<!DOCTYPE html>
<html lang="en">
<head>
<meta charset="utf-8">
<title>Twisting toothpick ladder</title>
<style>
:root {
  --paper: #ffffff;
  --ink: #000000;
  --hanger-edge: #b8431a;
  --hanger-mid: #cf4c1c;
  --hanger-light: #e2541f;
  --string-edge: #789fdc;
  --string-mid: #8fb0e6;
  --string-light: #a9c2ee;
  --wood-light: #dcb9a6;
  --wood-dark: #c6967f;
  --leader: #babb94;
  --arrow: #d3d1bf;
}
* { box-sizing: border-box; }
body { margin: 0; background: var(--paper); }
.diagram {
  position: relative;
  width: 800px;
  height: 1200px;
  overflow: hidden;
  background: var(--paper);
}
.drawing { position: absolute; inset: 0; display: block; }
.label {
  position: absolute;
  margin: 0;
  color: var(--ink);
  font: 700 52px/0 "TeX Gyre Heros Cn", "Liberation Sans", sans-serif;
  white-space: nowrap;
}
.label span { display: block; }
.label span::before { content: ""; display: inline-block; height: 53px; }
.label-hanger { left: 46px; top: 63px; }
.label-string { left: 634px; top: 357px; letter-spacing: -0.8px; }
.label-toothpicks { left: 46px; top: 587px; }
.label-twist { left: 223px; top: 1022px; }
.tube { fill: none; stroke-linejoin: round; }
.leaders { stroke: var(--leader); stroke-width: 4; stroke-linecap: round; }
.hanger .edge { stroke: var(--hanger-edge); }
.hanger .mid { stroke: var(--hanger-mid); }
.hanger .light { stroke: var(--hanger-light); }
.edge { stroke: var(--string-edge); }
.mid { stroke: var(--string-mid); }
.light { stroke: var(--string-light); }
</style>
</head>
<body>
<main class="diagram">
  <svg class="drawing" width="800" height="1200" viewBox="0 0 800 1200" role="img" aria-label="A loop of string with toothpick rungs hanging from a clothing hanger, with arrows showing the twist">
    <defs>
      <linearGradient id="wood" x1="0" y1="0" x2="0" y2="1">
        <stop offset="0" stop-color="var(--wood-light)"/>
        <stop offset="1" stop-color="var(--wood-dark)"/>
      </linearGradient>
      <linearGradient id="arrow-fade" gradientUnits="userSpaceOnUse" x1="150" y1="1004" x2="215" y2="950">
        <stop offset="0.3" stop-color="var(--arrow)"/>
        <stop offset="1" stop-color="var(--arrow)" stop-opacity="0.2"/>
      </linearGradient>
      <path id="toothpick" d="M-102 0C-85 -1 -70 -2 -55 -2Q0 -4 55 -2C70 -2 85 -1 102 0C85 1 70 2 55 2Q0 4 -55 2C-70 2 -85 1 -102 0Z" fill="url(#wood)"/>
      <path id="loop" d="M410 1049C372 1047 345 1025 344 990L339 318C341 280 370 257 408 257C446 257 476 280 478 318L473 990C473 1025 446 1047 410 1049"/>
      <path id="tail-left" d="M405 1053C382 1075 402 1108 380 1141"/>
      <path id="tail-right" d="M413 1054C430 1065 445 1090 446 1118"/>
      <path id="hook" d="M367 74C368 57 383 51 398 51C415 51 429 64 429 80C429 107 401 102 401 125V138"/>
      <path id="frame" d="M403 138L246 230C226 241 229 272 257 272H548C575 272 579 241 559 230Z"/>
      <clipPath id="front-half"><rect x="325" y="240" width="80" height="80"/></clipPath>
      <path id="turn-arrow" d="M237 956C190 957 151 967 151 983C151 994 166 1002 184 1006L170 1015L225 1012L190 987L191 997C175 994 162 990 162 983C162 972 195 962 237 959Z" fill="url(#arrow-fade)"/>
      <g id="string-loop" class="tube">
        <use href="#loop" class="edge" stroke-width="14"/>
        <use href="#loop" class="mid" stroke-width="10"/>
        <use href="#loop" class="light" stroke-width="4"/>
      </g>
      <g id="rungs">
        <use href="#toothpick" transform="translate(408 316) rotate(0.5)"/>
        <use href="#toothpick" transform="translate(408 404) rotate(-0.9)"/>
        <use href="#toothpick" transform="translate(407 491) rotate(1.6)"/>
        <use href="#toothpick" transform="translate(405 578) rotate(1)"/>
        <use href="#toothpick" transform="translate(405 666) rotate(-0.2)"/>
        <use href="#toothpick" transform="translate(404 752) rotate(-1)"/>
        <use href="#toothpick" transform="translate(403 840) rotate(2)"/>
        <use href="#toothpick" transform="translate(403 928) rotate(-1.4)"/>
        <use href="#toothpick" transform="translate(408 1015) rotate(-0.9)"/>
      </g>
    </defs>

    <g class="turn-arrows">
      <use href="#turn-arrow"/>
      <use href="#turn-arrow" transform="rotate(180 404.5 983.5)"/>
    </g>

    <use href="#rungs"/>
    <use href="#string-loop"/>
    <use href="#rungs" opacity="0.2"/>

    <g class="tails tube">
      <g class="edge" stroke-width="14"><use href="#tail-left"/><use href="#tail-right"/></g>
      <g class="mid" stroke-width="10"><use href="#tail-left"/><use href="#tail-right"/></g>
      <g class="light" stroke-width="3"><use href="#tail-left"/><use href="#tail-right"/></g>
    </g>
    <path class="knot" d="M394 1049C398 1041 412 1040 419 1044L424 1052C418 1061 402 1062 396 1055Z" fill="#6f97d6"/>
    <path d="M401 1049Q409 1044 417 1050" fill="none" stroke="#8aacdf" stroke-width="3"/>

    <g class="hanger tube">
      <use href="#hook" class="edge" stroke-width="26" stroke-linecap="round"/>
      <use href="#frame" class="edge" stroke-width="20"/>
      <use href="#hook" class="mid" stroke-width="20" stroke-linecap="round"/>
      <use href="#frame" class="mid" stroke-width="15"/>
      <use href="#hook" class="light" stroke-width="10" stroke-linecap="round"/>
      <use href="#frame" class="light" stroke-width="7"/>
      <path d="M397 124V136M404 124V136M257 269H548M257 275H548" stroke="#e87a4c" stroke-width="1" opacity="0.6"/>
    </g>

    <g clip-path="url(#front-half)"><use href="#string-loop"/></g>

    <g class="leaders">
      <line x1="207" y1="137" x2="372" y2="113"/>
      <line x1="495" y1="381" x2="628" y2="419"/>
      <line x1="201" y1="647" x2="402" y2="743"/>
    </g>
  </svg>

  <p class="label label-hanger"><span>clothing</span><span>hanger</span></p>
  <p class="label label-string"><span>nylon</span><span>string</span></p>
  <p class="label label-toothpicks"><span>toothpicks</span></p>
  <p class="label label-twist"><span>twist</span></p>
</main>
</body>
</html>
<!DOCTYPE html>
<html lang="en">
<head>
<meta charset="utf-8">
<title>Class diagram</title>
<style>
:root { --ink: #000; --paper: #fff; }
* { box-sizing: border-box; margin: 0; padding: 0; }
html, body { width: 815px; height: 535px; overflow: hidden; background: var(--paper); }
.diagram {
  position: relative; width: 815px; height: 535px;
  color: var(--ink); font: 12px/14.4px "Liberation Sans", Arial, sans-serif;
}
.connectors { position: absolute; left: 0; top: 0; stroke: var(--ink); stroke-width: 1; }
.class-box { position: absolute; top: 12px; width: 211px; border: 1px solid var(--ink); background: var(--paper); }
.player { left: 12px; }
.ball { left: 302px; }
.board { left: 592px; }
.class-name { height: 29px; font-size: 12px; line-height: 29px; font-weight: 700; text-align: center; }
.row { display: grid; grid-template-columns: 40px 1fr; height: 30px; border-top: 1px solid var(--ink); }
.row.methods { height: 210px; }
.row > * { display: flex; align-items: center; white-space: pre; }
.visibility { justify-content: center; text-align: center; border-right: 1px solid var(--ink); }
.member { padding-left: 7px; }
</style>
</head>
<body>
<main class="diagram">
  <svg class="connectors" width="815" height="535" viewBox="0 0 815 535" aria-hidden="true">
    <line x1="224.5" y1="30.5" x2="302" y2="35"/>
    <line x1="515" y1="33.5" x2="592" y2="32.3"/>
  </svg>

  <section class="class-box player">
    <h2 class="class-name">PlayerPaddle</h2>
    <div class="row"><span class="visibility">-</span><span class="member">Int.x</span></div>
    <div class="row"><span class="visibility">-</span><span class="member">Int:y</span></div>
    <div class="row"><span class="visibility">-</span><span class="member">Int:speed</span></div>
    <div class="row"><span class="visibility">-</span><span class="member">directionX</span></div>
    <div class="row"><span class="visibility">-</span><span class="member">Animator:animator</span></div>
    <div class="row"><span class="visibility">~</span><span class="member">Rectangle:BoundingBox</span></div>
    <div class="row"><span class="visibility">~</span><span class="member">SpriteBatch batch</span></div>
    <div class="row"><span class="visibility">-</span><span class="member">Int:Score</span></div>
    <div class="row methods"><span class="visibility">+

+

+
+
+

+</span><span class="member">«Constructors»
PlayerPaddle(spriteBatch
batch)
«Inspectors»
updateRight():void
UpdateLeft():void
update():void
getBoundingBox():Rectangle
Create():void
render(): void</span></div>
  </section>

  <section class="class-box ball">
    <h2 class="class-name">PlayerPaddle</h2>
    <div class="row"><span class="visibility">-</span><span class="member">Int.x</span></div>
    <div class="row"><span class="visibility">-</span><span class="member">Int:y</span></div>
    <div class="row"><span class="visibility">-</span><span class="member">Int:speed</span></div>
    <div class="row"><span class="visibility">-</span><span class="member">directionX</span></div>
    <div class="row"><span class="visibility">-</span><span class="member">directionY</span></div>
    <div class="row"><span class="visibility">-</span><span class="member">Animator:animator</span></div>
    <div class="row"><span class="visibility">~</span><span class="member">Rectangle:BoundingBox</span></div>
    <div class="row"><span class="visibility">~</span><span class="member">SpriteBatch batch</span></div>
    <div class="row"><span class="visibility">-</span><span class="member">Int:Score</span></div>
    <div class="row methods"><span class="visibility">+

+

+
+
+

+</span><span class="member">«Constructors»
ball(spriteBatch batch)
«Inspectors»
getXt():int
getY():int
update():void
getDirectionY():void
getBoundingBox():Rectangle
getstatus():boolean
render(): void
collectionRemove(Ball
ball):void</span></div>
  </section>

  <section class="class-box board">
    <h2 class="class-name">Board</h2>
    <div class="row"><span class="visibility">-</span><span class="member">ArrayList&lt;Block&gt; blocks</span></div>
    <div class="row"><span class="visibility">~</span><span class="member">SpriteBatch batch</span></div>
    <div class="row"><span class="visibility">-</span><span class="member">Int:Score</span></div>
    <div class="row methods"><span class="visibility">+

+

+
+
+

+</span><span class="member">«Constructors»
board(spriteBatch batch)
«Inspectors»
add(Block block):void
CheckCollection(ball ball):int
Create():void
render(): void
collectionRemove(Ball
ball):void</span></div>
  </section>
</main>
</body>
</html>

=== WHAT YOU WILL DO ===
For the word "translate", find every line in the data that holds it and copy that line.

=== ANSWER BELOW ===
        <use href="#toothpick" transform="translate(408 316) rotate(0.5)"/>
        <use href="#toothpick" transform="translate(408 404) rotate(-0.9)"/>
        <use href="#toothpick" transform="translate(407 491) rotate(1.6)"/>
        <use href="#toothpick" transform="translate(405 578) rotate(1)"/>
        <use href="#toothpick" transform="translate(405 666) rotate(-0.2)"/>
        <use href="#toothpick" transform="translate(404 752) rotate(-1)"/>
        <use href="#toothpick" transform="translate(403 840) rotate(2)"/>
        <use href="#toothpick" transform="translate(403 928) rotate(-1.4)"/>
        <use href="#toothpick" transform="translate(408 1015) rotate(-0.9)"/>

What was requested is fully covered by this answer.